[Exercise]:
Print, in exact form, the lines below from the one containing "90C58 70 68" through the one containing "558 92 579Q80", and omit all others.

=-=-=-=-=

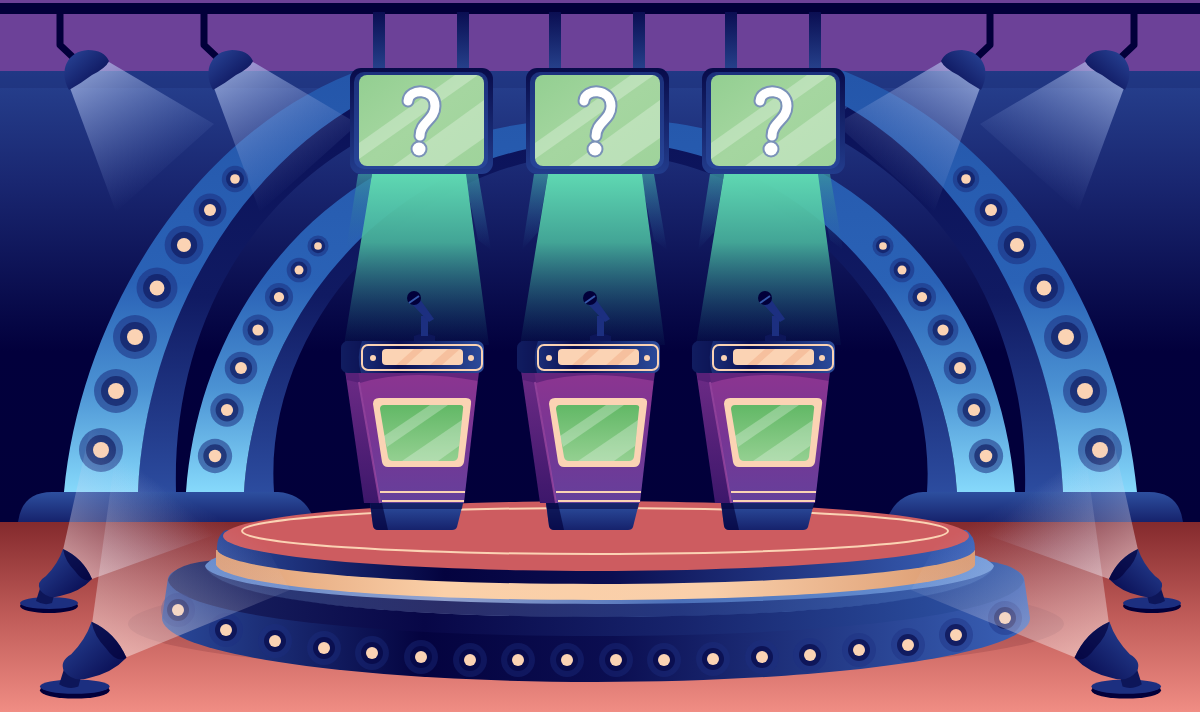
<!DOCTYPE html>
<html lang="en">
<head>
<meta charset="utf-8">
<title>Quiz show stage</title>
<style>
:root {
  --ink: #02003a;
  --navy: #0d1659;
  --navy-mid: #1c2f80;
  --blue: #2c4fa5;
  --purple: #6c4198;
  --cream: #fbd3b4;
  --red: #cd5c60;
}
html, body { margin: 0; height: 100%; overflow: hidden; background: var(--ink); }
.stage { display: block; width: 1200px; height: 712px; }
.ink { fill: var(--ink); }
.navy { fill: var(--navy); }
.navy-mid { fill: var(--navy-mid); }
.blue { fill: var(--blue); }
.purple { fill: var(--purple); }
.cream { fill: var(--cream); }
.red { fill: var(--red); }
.cream-line { fill: none; stroke: var(--cream); stroke-width: 2; }
.pole { fill: none; stroke: var(--ink); stroke-width: 7; stroke-linejoin: round; }
.shine { fill: #fff; opacity: .27; }
</style>
</head>
<body>
<svg class="stage" viewBox="0 0 1200 712" role="img" aria-label="Quiz show stage with three podiums and question screens">
  <defs>
    <linearGradient id="wall" x2="0" y2="1"><stop stop-color="#27418f"/><stop offset=".25" stop-color="#192670"/><stop offset=".62" stop-color="#02003c"/><stop offset="1" stop-color="#02003a"/></linearGradient>
    <linearGradient id="floor" x2="0" y2="1"><stop stop-color="#842a2d"/><stop offset=".5" stop-color="#c05c59"/><stop offset="1" stop-color="#f08d84"/></linearGradient>
    <linearGradient id="arch-front" gradientUnits="userSpaceOnUse" x1="0" y1="75" x2="0" y2="492"><stop stop-color="#2456aa"/><stop offset=".5" stop-color="#2a62b6"/><stop offset=".75" stop-color="#4b92d3"/><stop offset="1" stop-color="#86d9fb"/></linearGradient>
    <linearGradient id="arch-side" gradientUnits="userSpaceOnUse" x1="0" y1="100" x2="0" y2="492"><stop stop-color="#0b1259"/><stop offset=".5" stop-color="#101a62"/><stop offset="1" stop-color="#2c4c9f"/></linearGradient>
    <linearGradient id="plinth" x2="0" y2="1"><stop stop-color="#2d4f9f"/><stop offset="1" stop-color="#16226c"/></linearGradient>
    <linearGradient id="beam-green" x2="0" y2="1"><stop stop-color="#5fd8b2"/><stop offset=".4" stop-color="#48b49c" stop-opacity=".9"/><stop offset="1" stop-color="#174c70" stop-opacity=".1"/></linearGradient>
    <linearGradient id="beam-edge" x2="0" y2="1"><stop stop-color="#3c9aa0" stop-opacity=".75"/><stop offset="1" stop-color="#2b62a0" stop-opacity="0"/></linearGradient>
    <linearGradient id="beam-down" gradientUnits="userSpaceOnUse" x1="88" y1="70" x2="160" y2="185"><stop stop-color="#b9c9f2" stop-opacity=".65"/><stop offset="1" stop-color="#7088cc" stop-opacity="0"/></linearGradient>
    <linearGradient id="beam-up" gradientUnits="userSpaceOnUse" x1="76" y1="564" x2="152" y2="478"><stop stop-color="#f4e6ee" stop-opacity=".5"/><stop offset="1" stop-color="#b9c9f2" stop-opacity="0"/></linearGradient>
    <linearGradient id="beam-up-low" gradientUnits="userSpaceOnUse" x1="108" y1="640" x2="190" y2="500"><stop stop-color="#f8e6e4" stop-opacity=".5"/><stop offset="1" stop-color="#c9d2f2" stop-opacity="0"/></linearGradient>
    <linearGradient id="glass" x2="1" y2="1"><stop stop-color="#93cf91"/><stop offset=".5" stop-color="#a5d6a0"/><stop offset="1" stop-color="#9fd39b"/></linearGradient>
    <linearGradient id="glass-deep" x2="0" y2="1"><stop stop-color="#62b866"/><stop offset="1" stop-color="#94d091"/></linearGradient>
    <linearGradient id="metal" x2="1" y2="0"><stop stop-color="#24408f"/><stop offset=".4" stop-color="#0a0f50"/><stop offset="1" stop-color="#2c4c9c"/></linearGradient>
    <linearGradient id="lamp" x2="1" y2="1"><stop stop-color="#2a479a"/><stop offset="1" stop-color="#05064a"/></linearGradient>
    <linearGradient id="hanger" x2="0" y2="1"><stop stop-color="#0a0e52"/><stop offset="1" stop-color="#27438e"/></linearGradient>
    <linearGradient id="frame" x2="0" y2="1"><stop stop-color="#080b4a"/><stop offset="1" stop-color="#223c8c"/></linearGradient>
    <linearGradient id="body" x2="0" y2="1"><stop stop-color="#8d3590"/><stop offset=".5" stop-color="#773594"/><stop offset="1" stop-color="#65409b"/></linearGradient>
    <linearGradient id="body-side" x2="0" y2="1"><stop stop-color="#6d2b86"/><stop offset="1" stop-color="#3d176b"/></linearGradient>
    <linearGradient id="rim" x2="1" y2="0"><stop stop-color="#2b4a9b"/><stop offset=".3" stop-color="#04033f"/><stop offset=".52" stop-color="#0b0e51"/><stop offset="1" stop-color="#3a62b8"/></linearGradient>
    <linearGradient id="step" x2="1" y2="0"><stop stop-color="#5b83c9"/><stop offset=".3" stop-color="#93a3cf"/><stop offset=".6" stop-color="#4b70b9"/><stop offset="1" stop-color="#6f99d9"/></linearGradient>
    <linearGradient id="tread" x2="1" y2="0"><stop stop-color="#1b2563"/><stop offset=".3" stop-color="#080747"/><stop offset=".6" stop-color="#17246c"/><stop offset="1" stop-color="#2f57a9"/></linearGradient>
    <linearGradient id="band" x2="1" y2="0"><stop stop-color="#dd9c72"/><stop offset=".3" stop-color="#fbd0a8"/><stop offset=".65" stop-color="#f9cfaa"/><stop offset="1" stop-color="#da986d"/></linearGradient>

    <g id="bulb"><circle class="navy-mid" r="22" opacity=".55"/><circle class="navy" r="15" opacity=".6"/><circle class="cream" r="8"/></g>
    <g id="stud"><circle class="navy-mid" r="17" opacity=".4"/><circle class="ink" r="11" opacity=".55"/><circle class="cream" r="6"/></g>

    <g id="arch-half">
      <path fill="url(#arch-side)" d="M138 492C145 330 230 180 352 106L380 130C240 200 172 340 176 492Z"/>
      <path fill="url(#arch-front)" d="M64 492C80 320 190 130 366 68L366 100C235 170 145 330 138 492Z"/>
      <path fill="url(#arch-side)" d="M244 492C255 310 400 140 601 140V153C420 153 262 320 274 492Z"/>
      <path fill="url(#arch-front)" d="M186 492C200 300 340 118 601 118V141C400 141 255 310 244 492Z"/>
      <path fill="url(#plinth)" d="M18 522Q22 492 52 492H278Q306 494 315 522Z"/>
      <use href="#bulb" x="101" y="450"/>
      <use href="#bulb" x="116" y="391"/>
      <use href="#bulb" transform="translate(135 337)"/>
      <use href="#bulb" transform="translate(157 288) scale(.93)"/>
      <use href="#bulb" transform="translate(184 245) scale(.88)"/>
      <use href="#bulb" transform="translate(210 210) scale(.75)"/>
      <use href="#bulb" transform="translate(235 179) scale(.6)"/>
      <use href="#bulb" transform="translate(215 456) scale(.78)"/>
      <use href="#bulb" transform="translate(227 410) scale(.76)"/>
      <use href="#bulb" transform="translate(241 368) scale(.74)"/>
      <use href="#bulb" transform="translate(258 330) scale(.7)"/>
      <use href="#bulb" transform="translate(279 297) scale(.64)"/>
      <use href="#bulb" transform="translate(299 270) scale(.56)"/>
      <use href="#bulb" transform="translate(318 246) scale(.48)"/>
    </g>

    <g id="ceiling-lamp">
      <path fill="url(#beam-down)" d="M70 88L109 62L214 124L116 212Z"/>
      <path class="pole" d="M60 12V45L78 62"/>
      <path fill="url(#lamp)" d="M69 90C58 70 68 51 88 50Q104 50 109 61Q106 68 92 75Q80 84 69 90Z"/>
    </g>

    <g id="floor-lamp">
      <ellipse class="ink" cx="49" cy="606" rx="29" ry="7"/>
      <ellipse class="navy-mid" cx="49" cy="603" rx="29" ry="6"/>
      <path class="navy" d="M36 601L42 582L56 588L52 603Q44 606 36 601Z"/>
      <path fill="url(#lamp)" d="M63 549Q83 558 92 579Q80 592 60 596Q48 600 40 590Q36 582 46 576Q58 564 63 549Z"/>
      <path class="ink" opacity=".65" d="M63 549Q83 558 92 579Q84 584 75 571Q65 561 63 549Z"/>
    </g>

    <g id="ceiling-rig"><use href="#ceiling-lamp"/><use href="#ceiling-lamp" x="144"/></g>

    <g id="floor-rig">
      <path fill="url(#beam-up)" d="M63 550L90 430L190 430L250 522L92 579Z"/>
      <path fill="url(#beam-up-low)" d="M92 624L116 450L230 480L290 590L127 657Z"/>
      <use href="#floor-lamp"/>
      <use href="#floor-lamp" transform="translate(16 -37) scale(1.2)"/>
    </g>

    <g id="question-screen">
      <rect fill="url(#hanger)" x="373" y="12" width="12" height="60"/>
      <rect fill="url(#hanger)" x="457" y="12" width="12" height="60"/>
      <path fill="url(#beam-edge)" d="M358 174H372L362 232L346 250Z"/>
      <path fill="url(#beam-edge)" d="M464 174H478L491 250L478 240Z"/>
      <path fill="url(#beam-green)" d="M372 174H466L489 345H344Z"/>
      <rect fill="url(#frame)" x="350" y="68" width="143" height="106" rx="11"/>
      <rect class="blue" x="354" y="72" width="134" height="97" rx="10" opacity=".55"/>
      <rect fill="url(#glass)" x="359" y="75" width="125" height="91" rx="8"/>
      <path class="shine" d="M359 143L455 75H478L359 159Z"/>
      <path class="shine" d="M393 166L484 100V138L444 166Z"/>
      <path fill="none" stroke="#7a92b8" stroke-width="13" stroke-linecap="round" d="M408 101C409 88 435 88 435 106C435 120 420 122 420 136"/>
      <circle cx="419" cy="149" r="8.5" fill="#7a92b8"/>
      <path fill="none" stroke="#fff" stroke-width="9" stroke-linecap="round" d="M408 101C409 88 435 88 435 106C435 120 420 122 420 136"/>
      <circle cx="419" cy="149" r="6.5" fill="#fff"/>
    </g>

    <g id="podium">
      <g id="microphone">
        <path class="navy" d="M414 341V336Q424 331 435 336V341Z"/>
        <rect class="navy-mid" x="421" y="316" width="7" height="20"/>
        <path class="navy-mid" d="M411 303L419 298L434 319L429 322Z"/>
        <circle class="ink" cx="414" cy="298" r="7"/>
        <path d="M409 303L419 296" stroke="#3558aa" stroke-width="2"/>
      </g>
      <path fill="url(#plinth)" d="M370 503H463L457 527Q456 530 452 530H378Q374 530 373 526Z"/>
      <path class="ink" opacity=".65" d="M370 503H382L388 530H378Q374 530 373 526Z"/>
      <path class="ink" opacity=".5" d="M370 503H463L462 509H371Z"/>
      <path fill="url(#body-side)" d="M345 370H364L382 503H364Z"/>
      <path fill="url(#body)" d="M358 370H479L464 503H380Z"/>
      <path fill="#4b1b70" opacity=".6" d="M345 370H479L478 381Q410 368 360 383L347 380Z"/>
      <path d="M359 382L380 503" stroke="#a34ba5" stroke-width="2" opacity=".7"/>
      <path class="cream-line" d="M380 492H465M382 501H464"/>
      <path class="cream" d="M379 398H466Q472 398 471 404L464 462Q463 467 458 467H388Q383 467 382 462L373 404Q373 398 379 398Z"/>
      <path fill="url(#glass-deep)" d="M384 405H460Q464 405 463 409L458 457Q457 461 453 461H393Q389 461 388 457L380 409Q380 405 384 405Z"/>
      <path class="shine" d="M384 436L430 405H448L387 447Z"/>
      <path class="shine" d="M402 461L462 420L459 446L438 461Z"/>
      <rect fill="url(#metal)" x="341" y="341" width="143" height="32" rx="7"/>
      <path class="ink" opacity=".55" d="M348 341H362Q356 357 361 373H348Q341 373 341 366V348Q341 341 348 341Z"/>
      <rect class="cream-line" x="362" y="345" width="120" height="25" rx="6"/>
      <rect class="cream" x="382" y="349" width="81" height="16" rx="4"/>
      <path fill="#f3b58f" opacity=".6" d="M396 365L414 349H424L406 365ZM430 365L448 349H460L442 365Z"/>
      <circle class="cream" cx="373" cy="358" r="3"/>
      <circle class="cream" cx="471" cy="358" r="3"/>
    </g>
  </defs>

  <g id="room">
    <rect class="ink" width="1200" height="712"/>
    <rect class="purple" width="1200" height="72"/>
    <rect fill="url(#wall)" y="71" width="1200" height="452"/>
    <rect class="navy" y="71" width="1200" height="17" opacity=".2"/>
    <rect fill="url(#floor)" y="522" width="1200" height="190"/>
    <rect class="ink" y="3" width="1200" height="11"/>
  </g>

  <g id="arches">
    <use href="#arch-half"/>
    <use href="#arch-half" transform="translate(1201 0) scale(-1 1)"/>
  </g>

  <g id="ceiling-lights">
    <use href="#ceiling-rig"/>
    <use href="#ceiling-rig" transform="translate(1194 0) scale(-1 1)"/>
  </g>

  <g id="platform">
    <ellipse cx="596" cy="624" rx="468" ry="50" fill="#7d3038" opacity=".25"/>
    <path fill="url(#rim)" d="M162 618L168 578Q172 566 210 564H982Q1020 566 1024 578L1030 618C1030 655 830 682 596 682S162 655 162 618Z"/>
    <path fill="url(#tread)" d="M168 580Q174 562 220 560H972Q1018 562 1024 580C1016 616 820 636 596 636S176 616 168 580Z"/>
    <path fill="url(#step)" d="M205 566Q210 556 240 552H956Q988 556 994 566C980 602 790 617 598 617S220 602 205 566Z"/>
    <path fill="url(#tread)" opacity=".75" d="M205 568C222 602 400 617 598 617S978 602 994 568C970 592 790 604 598 604S232 592 205 568Z"/>
    <path fill="url(#band)" d="M216 550H975V565C966 586 800 600 596 600S226 586 216 565Z"/>
    <path fill="url(#rim)" d="M217 549C217 540 219 534 226 530H966Q975 536 975 549C972 570 800 584 596 584S220 570 217 549Z"/>
    <ellipse class="red" cx="596" cy="536" rx="373" ry="35"/>
    <ellipse class="cream-line" cx="595" cy="531" rx="353" ry="23"/>
    <g id="platform-lights">
      <use href="#stud" x="178" y="610"/><use href="#stud" x="226" y="630"/><use href="#stud" x="275" y="641"/>
      <use href="#stud" x="324" y="648"/><use href="#stud" x="372" y="653"/><use href="#stud" x="421" y="657"/>
      <use href="#stud" x="470" y="660"/><use href="#stud" x="518" y="660"/><use href="#stud" x="567" y="660"/>
      <use href="#stud" x="616" y="660"/><use href="#stud" x="664" y="660"/><use href="#stud" x="713" y="659"/>
      <use href="#stud" x="762" y="657"/><use href="#stud" x="810" y="655"/><use href="#stud" x="859" y="650"/>
      <use href="#stud" x="908" y="645"/><use href="#stud" x="956" y="635"/><use href="#stud" x="1005" y="618"/>
    </g>
  </g>

  <g id="screens">
    <use href="#question-screen"/>
    <use href="#question-screen" x="176"/>
    <use href="#question-screen" x="352"/>
  </g>

  <g id="podiums">
    <use href="#podium"/>
    <use href="#podium" x="176"/>
    <use href="#podium" x="351"/>
  </g>

  <g id="floor-lights">
    <use href="#floor-rig"/>
    <use href="#floor-rig" transform="translate(1201 0) scale(-1 1)"/>
  </g>
</svg>
</body>
</html>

=-=-=-=-=

[Exercise result]:
      <path fill="url(#lamp)" d="M69 90C58 70 68 51 88 50Q104 50 109 61Q106 68 92 75Q80 84 69 90Z"/>
    </g>

    <g id="floor-lamp">
      <ellipse class="ink" cx="49" cy="606" rx="29" ry="7"/>
      <ellipse class="navy-mid" cx="49" cy="603" rx="29" ry="6"/>
      <path class="navy" d="M36 601L42 582L56 588L52 603Q44 606 36 601Z"/>
      <path fill="url(#lamp)" d="M63 549Q83 558 92 579Q80 592 60 596Q48 600 40 590Q36 582 46 576Q58 564 63 549Z"/>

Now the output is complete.